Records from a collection
========

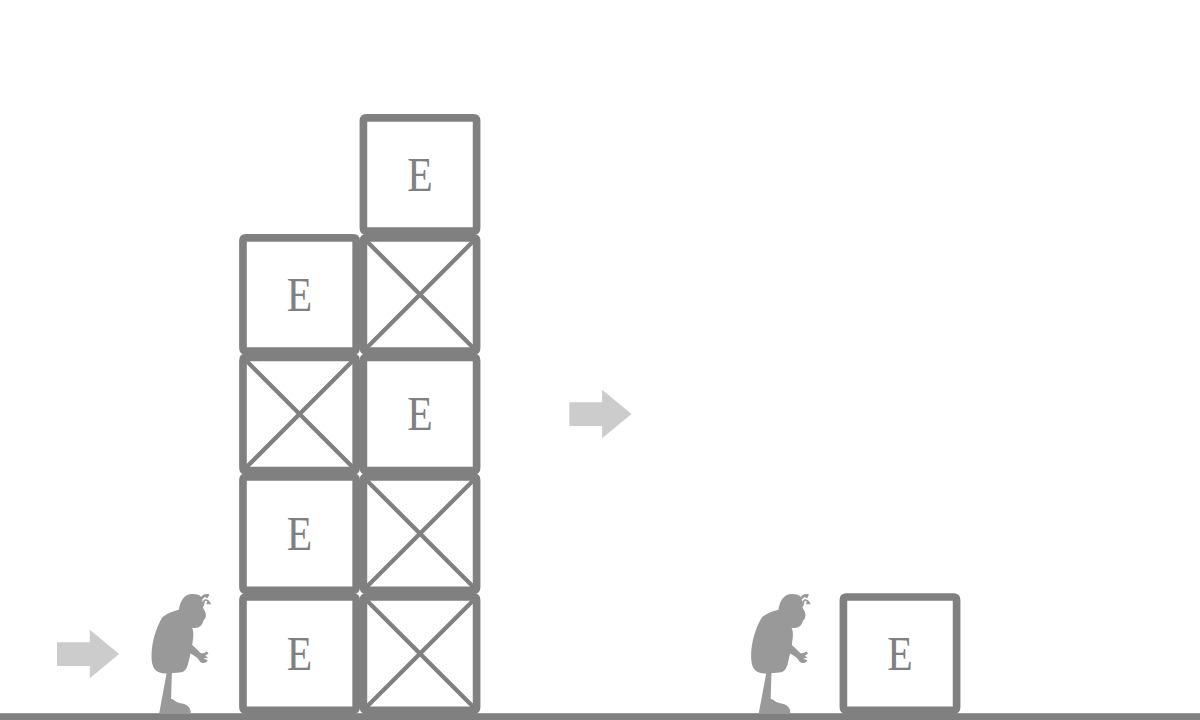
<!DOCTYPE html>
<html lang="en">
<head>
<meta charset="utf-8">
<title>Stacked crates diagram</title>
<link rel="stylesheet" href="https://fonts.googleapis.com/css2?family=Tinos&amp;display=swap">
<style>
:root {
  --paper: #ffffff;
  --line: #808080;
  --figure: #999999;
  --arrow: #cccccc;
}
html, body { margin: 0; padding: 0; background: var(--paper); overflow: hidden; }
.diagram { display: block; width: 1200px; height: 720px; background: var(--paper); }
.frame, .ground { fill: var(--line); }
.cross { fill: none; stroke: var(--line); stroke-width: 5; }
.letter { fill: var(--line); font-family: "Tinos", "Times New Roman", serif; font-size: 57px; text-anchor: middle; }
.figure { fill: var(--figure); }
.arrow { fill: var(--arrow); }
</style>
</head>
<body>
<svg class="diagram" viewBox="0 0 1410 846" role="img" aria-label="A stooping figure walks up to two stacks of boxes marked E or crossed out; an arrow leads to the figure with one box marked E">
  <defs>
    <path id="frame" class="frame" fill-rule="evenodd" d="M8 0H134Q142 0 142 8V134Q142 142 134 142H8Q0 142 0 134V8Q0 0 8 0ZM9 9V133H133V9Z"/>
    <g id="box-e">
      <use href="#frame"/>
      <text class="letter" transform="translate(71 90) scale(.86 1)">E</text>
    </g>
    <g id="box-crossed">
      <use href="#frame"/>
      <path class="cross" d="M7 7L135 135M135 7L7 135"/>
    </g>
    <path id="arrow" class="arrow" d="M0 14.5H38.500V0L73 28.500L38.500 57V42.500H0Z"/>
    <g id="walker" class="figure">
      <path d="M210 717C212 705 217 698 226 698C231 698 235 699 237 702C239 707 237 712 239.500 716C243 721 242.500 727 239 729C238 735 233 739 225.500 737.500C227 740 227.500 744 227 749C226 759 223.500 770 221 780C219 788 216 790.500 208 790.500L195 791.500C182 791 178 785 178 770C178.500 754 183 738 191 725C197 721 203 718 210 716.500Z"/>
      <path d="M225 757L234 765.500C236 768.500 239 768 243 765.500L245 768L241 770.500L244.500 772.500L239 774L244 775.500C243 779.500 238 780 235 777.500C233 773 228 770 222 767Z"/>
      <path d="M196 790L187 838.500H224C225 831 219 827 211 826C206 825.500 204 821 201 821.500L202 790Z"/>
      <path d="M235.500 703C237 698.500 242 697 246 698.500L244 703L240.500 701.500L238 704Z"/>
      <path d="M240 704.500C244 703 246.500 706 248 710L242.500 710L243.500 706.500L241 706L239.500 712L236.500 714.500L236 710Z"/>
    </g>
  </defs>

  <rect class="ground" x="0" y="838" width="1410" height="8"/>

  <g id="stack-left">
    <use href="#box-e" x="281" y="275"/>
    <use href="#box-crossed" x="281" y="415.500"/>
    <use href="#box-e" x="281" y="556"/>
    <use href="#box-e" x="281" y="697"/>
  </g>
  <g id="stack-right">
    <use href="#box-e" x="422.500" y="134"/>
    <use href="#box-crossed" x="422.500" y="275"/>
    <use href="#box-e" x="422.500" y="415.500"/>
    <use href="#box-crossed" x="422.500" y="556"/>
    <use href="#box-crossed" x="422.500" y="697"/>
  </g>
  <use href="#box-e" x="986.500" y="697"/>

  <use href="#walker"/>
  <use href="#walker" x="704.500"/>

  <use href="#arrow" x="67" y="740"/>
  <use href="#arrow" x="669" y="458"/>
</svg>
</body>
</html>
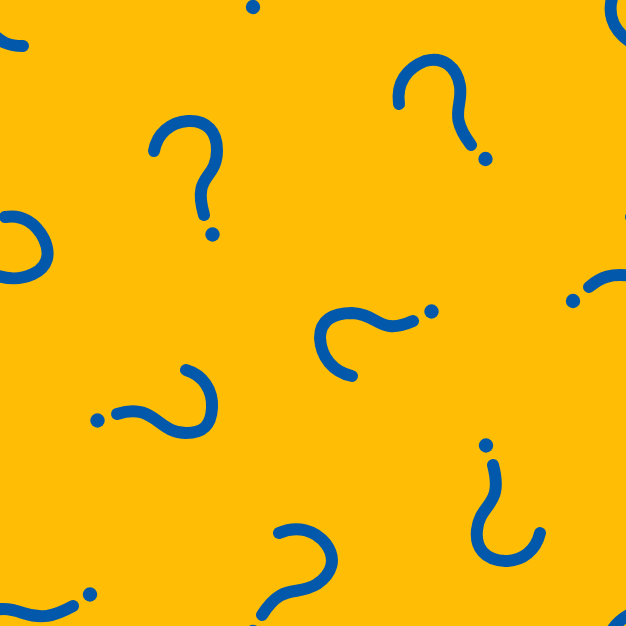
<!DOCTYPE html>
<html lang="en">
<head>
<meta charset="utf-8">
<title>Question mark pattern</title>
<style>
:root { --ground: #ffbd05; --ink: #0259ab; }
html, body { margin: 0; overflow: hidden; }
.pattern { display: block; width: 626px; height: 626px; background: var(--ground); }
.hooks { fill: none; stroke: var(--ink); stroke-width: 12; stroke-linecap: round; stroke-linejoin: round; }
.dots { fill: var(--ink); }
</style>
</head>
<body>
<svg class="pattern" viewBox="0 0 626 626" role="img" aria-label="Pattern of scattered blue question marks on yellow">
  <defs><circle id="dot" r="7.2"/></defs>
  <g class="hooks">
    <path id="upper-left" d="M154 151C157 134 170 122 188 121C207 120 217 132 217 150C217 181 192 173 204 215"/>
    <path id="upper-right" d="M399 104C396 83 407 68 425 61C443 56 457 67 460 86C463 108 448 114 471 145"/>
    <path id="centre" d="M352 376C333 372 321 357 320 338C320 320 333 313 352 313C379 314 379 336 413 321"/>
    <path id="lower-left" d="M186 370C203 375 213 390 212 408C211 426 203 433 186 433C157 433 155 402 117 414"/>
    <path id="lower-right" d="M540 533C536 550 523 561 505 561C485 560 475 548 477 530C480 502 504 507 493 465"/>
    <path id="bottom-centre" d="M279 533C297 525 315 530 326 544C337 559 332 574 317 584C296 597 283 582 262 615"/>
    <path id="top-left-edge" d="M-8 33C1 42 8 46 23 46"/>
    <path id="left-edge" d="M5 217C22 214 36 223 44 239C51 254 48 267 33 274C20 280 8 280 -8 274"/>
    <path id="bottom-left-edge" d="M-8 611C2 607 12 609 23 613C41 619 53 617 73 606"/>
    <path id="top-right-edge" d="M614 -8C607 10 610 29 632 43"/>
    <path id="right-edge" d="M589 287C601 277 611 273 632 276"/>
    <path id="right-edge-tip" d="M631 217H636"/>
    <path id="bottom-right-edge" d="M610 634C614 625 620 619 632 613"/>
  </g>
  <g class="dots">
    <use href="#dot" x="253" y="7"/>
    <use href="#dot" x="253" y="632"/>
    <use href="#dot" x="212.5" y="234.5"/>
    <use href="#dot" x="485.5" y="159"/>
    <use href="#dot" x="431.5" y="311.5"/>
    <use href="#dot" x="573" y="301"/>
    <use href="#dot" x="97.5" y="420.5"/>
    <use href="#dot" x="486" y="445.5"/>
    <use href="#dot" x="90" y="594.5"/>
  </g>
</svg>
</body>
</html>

========

◆ WORK REQUIRED
Repeat the entries exactly, pictures left out.

◆ WRITTEN RESPONSE
<!DOCTYPE html>
<html lang="en">
<head>
<meta charset="utf-8">
<title>Stacked crates diagram</title>
<link rel="stylesheet" href="https://fonts.googleapis.com/css2?family=Tinos&amp;display=swap">
<style>
:root {
  --paper: #ffffff;
  --line: #808080;
  --figure: #999999;
  --arrow: #cccccc;
}
html, body { margin: 0; padding: 0; background: var(--paper); overflow: hidden; }
.diagram { display: block; width: 1200px; height: 720px; background: var(--paper); }
.frame, .ground { fill: var(--line); }
.cross { fill: none; stroke: var(--line); stroke-width: 5; }
.letter { fill: var(--line); font-family: "Tinos", "Times New Roman", serif; font-size: 57px; text-anchor: middle; }
.figure { fill: var(--figure); }
.arrow { fill: var(--arrow); }
</style>
</head>
<body>
<svg class="diagram" viewBox="0 0 1410 846" role="img" aria-label="A stooping figure walks up to two stacks of boxes marked E or crossed out; an arrow leads to the figure with one box marked E">
  <defs>
    <path id="frame" class="frame" fill-rule="evenodd" d="M8 0H134Q142 0 142 8V134Q142 142 134 142H8Q0 142 0 134V8Q0 0 8 0ZM9 9V133H133V9Z"/>
    <g id="box-e">
      <use href="#frame"/>
      <text class="letter" transform="translate(71 90) scale(.86 1)">E</text>
    </g>
    <g id="box-crossed">
      <use href="#frame"/>
      <path class="cross" d="M7 7L135 135M135 7L7 135"/>
    </g>
    <path id="arrow" class="arrow" d="M0 14.5H38.500V0L73 28.500L38.500 57V42.500H0Z"/>
    <g id="walker" class="figure">
      <path d="M210 717C212 705 217 698 226 698C231 698 235 699 237 702C239 707 237 712 239.500 716C243 721 242.500 727 239 729C238 735 233 739 225.500 737.500C227 740 227.500 744 227 749C226 759 223.500 770 221 780C219 788 216 790.500 208 790.500L195 791.500C182 791 178 785 178 770C178.500 754 183 738 191 725C197 721 203 718 210 716.500Z"/>
      <path d="M225 757L234 765.500C236 768.500 239 768 243 765.500L245 768L241 770.500L244.500 772.500L239 774L244 775.500C243 779.500 238 780 235 777.500C233 773 228 770 222 767Z"/>
      <path d="M196 790L187 838.500H224C225 831 219 827 211 826C206 825.500 204 821 201 821.500L202 790Z"/>
      <path d="M235.500 703C237 698.500 242 697 246 698.500L244 703L240.500 701.500L238 704Z"/>
      <path d="M240 704.500C244 703 246.500 706 248 710L242.500 710L243.500 706.500L241 706L239.500 712L236.500 714.500L236 710Z"/>
    </g>
  </defs>

  <rect class="ground" x="0" y="838" width="1410" height="8"/>

  <g id="stack-left">
    <use href="#box-e" x="281" y="275"/>
    <use href="#box-crossed" x="281" y="415.500"/>
    <use href="#box-e" x="281" y="556"/>
    <use href="#box-e" x="281" y="697"/>
  </g>
  <g id="stack-right">
    <use href="#box-e" x="422.500" y="134"/>
    <use href="#box-crossed" x="422.500" y="275"/>
    <use href="#box-e" x="422.500" y="415.500"/>
    <use href="#box-crossed" x="422.500" y="556"/>
    <use href="#box-crossed" x="422.500" y="697"/>
  </g>
  <use href="#box-e" x="986.500" y="697"/>

  <use href="#walker"/>
  <use href="#walker" x="704.500"/>

  <use href="#arrow" x="67" y="740"/>
  <use href="#arrow" x="669" y="458"/>
</svg>
</body>
</html>
<!DOCTYPE html>
<html lang="en">
<head>
<meta charset="utf-8">
<title>Question mark pattern</title>
<style>
:root { --ground: #ffbd05; --ink: #0259ab; }
html, body { margin: 0; overflow: hidden; }
.pattern { display: block; width: 626px; height: 626px; background: var(--ground); }
.hooks { fill: none; stroke: var(--ink); stroke-width: 12; stroke-linecap: round; stroke-linejoin: round; }
.dots { fill: var(--ink); }
</style>
</head>
<body>
<svg class="pattern" viewBox="0 0 626 626" role="img" aria-label="Pattern of scattered blue question marks on yellow">
  <defs><circle id="dot" r="7.2"/></defs>
  <g class="hooks">
    <path id="upper-left" d="M154 151C157 134 170 122 188 121C207 120 217 132 217 150C217 181 192 173 204 215"/>
    <path id="upper-right" d="M399 104C396 83 407 68 425 61C443 56 457 67 460 86C463 108 448 114 471 145"/>
    <path id="centre" d="M352 376C333 372 321 357 320 338C320 320 333 313 352 313C379 314 379 336 413 321"/>
    <path id="lower-left" d="M186 370C203 375 213 390 212 408C211 426 203 433 186 433C157 433 155 402 117 414"/>
    <path id="lower-right" d="M540 533C536 550 523 561 505 561C485 560 475 548 477 530C480 502 504 507 493 465"/>
    <path id="bottom-centre" d="M279 533C297 525 315 530 326 544C337 559 332 574 317 584C296 597 283 582 262 615"/>
    <path id="top-left-edge" d="M-8 33C1 42 8 46 23 46"/>
    <path id="left-edge" d="M5 217C22 214 36 223 44 239C51 254 48 267 33 274C20 280 8 280 -8 274"/>
    <path id="bottom-left-edge" d="M-8 611C2 607 12 609 23 613C41 619 53 617 73 606"/>
    <path id="top-right-edge" d="M614 -8C607 10 610 29 632 43"/>
    <path id="right-edge" d="M589 287C601 277 611 273 632 276"/>
    <path id="right-edge-tip" d="M631 217H636"/>
    <path id="bottom-right-edge" d="M610 634C614 625 620 619 632 613"/>
  </g>
  <g class="dots">
    <use href="#dot" x="253" y="7"/>
    <use href="#dot" x="253" y="632"/>
    <use href="#dot" x="212.5" y="234.5"/>
    <use href="#dot" x="485.5" y="159"/>
    <use href="#dot" x="431.5" y="311.5"/>
    <use href="#dot" x="573" y="301"/>
    <use href="#dot" x="97.5" y="420.5"/>
    <use href="#dot" x="486" y="445.5"/>
    <use href="#dot" x="90" y="594.5"/>
  </g>
</svg>
</body>
</html>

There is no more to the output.